What is a Chamois?
The "Chamois" originally referred to the skin of a certain variety of antelope, but over the years came also to refer to products of split sheepskin. The term "Chamois" was defined by the Federal Trade commission in Advisory Opinion Digest No. 1. Additionally, the Sponge & Chamois Institute codified the industry standard in "Chamois Standard CS99-1970."
How can I tell if it is a real Chamois?
See Chamois Leather Genuine or Counterfeit?
What is FTC Advisory Opinion No. 1?
See FTC Advisory Opinion No.1
What is Chamois Standard CS99 - 1970?
See Chamois Standard CS99 - 1970
Are there other laws or regulations regarding Chamois?
There are a variety of court decisions directly addressing what is a chamois. In addition, civil claims are available pursuant to Section 43(a) of the Lanham Act (15 U.S.C. 1125(a)). Complaints may also be filed with the Federal Trade Commission, and the U.S. Council of Better Business Bureaus.
What is a Sponge?
  1. Any of numerous aquatic, chiefly marine invertebrate animals of the phylum Porifera, characteristically having a porous skeleton composed of fibrous material or siliceous or calcareous spicules and often forming irregularly shaped colonies attached to an underwater surface.

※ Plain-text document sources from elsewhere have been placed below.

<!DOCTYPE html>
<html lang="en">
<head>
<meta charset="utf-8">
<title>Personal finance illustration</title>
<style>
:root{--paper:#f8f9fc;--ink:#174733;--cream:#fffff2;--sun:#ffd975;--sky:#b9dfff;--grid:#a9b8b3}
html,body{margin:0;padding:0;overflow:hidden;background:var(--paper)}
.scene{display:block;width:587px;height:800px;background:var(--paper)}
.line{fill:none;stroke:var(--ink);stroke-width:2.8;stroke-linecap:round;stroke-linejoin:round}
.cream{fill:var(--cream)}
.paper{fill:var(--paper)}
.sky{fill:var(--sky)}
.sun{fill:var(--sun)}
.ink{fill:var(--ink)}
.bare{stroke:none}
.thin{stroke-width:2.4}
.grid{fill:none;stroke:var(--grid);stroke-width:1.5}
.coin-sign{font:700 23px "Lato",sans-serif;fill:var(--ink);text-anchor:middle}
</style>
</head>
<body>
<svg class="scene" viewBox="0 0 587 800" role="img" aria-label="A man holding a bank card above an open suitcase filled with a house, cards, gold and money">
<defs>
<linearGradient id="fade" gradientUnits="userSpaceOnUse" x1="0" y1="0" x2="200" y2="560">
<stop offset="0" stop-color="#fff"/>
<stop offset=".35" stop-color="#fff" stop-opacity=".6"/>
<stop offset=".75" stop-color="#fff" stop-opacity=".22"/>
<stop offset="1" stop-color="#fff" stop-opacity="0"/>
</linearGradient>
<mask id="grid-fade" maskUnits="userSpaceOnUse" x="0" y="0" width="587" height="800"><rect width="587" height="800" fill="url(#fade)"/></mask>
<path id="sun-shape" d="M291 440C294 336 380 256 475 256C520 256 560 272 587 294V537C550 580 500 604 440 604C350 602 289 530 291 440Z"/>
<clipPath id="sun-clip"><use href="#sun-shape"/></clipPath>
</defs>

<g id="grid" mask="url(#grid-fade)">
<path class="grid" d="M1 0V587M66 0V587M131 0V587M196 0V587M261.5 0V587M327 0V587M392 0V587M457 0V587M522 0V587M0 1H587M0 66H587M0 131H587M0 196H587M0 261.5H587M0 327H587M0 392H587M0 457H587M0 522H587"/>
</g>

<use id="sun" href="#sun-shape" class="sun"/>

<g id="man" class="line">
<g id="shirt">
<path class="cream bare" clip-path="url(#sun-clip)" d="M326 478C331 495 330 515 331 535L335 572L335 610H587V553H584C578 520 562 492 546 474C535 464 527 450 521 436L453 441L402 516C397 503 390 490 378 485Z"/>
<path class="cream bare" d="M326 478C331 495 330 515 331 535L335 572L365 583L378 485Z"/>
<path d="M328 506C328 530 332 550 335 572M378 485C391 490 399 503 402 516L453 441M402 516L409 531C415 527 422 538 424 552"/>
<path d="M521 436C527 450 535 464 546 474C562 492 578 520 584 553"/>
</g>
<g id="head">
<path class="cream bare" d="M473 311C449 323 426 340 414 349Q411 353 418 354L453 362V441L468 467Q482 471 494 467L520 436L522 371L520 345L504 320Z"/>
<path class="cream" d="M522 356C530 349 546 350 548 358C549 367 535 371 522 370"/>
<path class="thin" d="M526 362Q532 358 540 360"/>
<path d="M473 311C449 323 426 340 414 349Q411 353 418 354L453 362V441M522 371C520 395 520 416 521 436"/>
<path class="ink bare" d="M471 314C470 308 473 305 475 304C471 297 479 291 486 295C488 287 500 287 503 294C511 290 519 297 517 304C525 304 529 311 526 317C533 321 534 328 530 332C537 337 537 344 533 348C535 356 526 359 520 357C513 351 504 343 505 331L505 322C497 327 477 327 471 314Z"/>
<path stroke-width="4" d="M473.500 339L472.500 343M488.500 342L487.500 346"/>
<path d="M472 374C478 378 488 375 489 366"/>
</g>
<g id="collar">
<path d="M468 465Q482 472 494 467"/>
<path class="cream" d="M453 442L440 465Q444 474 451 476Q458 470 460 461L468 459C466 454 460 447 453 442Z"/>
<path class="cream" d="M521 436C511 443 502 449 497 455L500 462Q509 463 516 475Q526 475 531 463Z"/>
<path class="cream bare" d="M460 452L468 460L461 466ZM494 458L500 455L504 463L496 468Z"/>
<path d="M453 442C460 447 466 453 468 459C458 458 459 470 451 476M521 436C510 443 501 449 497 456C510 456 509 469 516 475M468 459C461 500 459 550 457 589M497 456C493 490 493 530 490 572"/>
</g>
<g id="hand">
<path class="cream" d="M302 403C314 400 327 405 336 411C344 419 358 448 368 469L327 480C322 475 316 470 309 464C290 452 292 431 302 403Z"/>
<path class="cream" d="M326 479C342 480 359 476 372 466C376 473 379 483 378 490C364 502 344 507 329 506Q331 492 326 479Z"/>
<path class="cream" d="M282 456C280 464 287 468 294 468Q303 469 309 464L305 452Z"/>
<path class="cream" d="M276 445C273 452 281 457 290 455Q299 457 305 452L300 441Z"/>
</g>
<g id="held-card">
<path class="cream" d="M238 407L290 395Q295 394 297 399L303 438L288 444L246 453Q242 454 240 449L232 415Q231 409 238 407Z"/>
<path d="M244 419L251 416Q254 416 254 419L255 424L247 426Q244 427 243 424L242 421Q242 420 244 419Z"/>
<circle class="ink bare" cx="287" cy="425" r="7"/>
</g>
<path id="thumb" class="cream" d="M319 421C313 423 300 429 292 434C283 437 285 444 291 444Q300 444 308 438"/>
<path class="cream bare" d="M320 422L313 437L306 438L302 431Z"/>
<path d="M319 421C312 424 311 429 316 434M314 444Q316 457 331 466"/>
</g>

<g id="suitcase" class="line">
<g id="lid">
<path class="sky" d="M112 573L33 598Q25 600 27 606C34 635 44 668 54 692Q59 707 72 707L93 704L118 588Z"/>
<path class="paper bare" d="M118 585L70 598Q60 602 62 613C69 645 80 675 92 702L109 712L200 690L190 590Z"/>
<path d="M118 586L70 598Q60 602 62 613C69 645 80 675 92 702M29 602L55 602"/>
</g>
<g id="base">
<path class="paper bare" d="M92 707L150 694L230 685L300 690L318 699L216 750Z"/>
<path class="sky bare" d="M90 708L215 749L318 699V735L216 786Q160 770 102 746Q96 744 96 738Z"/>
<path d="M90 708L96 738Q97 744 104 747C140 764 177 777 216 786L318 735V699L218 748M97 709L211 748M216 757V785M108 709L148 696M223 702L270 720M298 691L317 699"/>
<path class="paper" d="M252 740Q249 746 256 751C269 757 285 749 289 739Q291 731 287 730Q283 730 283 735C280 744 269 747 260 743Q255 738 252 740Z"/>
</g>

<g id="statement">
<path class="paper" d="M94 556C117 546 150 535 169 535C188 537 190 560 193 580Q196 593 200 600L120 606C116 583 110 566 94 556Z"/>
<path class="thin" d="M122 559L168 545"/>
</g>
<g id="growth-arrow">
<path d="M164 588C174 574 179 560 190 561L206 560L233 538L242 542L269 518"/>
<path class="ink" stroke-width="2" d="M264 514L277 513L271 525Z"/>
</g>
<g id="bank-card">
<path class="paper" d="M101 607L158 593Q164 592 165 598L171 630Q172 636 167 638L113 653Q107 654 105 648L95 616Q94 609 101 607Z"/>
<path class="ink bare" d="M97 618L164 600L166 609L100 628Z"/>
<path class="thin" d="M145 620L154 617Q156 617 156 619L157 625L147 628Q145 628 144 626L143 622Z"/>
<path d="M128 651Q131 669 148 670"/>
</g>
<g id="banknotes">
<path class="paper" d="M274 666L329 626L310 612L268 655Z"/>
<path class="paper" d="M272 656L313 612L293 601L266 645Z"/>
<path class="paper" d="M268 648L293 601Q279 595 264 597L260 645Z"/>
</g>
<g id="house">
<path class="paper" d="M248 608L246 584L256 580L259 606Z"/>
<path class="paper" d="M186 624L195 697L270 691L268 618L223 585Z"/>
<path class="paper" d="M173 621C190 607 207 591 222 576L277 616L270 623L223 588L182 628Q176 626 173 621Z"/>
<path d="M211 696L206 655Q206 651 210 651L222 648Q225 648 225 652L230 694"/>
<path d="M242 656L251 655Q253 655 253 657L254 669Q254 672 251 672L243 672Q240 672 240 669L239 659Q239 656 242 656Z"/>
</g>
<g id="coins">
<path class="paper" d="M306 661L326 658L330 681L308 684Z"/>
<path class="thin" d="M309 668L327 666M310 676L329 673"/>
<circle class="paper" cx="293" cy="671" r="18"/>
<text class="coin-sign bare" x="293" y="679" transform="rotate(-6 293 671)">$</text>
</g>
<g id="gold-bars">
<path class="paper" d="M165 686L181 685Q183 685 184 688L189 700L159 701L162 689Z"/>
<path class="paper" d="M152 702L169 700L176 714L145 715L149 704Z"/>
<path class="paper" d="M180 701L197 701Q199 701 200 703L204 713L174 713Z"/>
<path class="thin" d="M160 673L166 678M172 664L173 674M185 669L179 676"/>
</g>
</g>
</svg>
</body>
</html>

  2. The light, fibrous, flexible, absorbent skeleton of certain of these organisms, used for bathing, cleaning, and other purposes.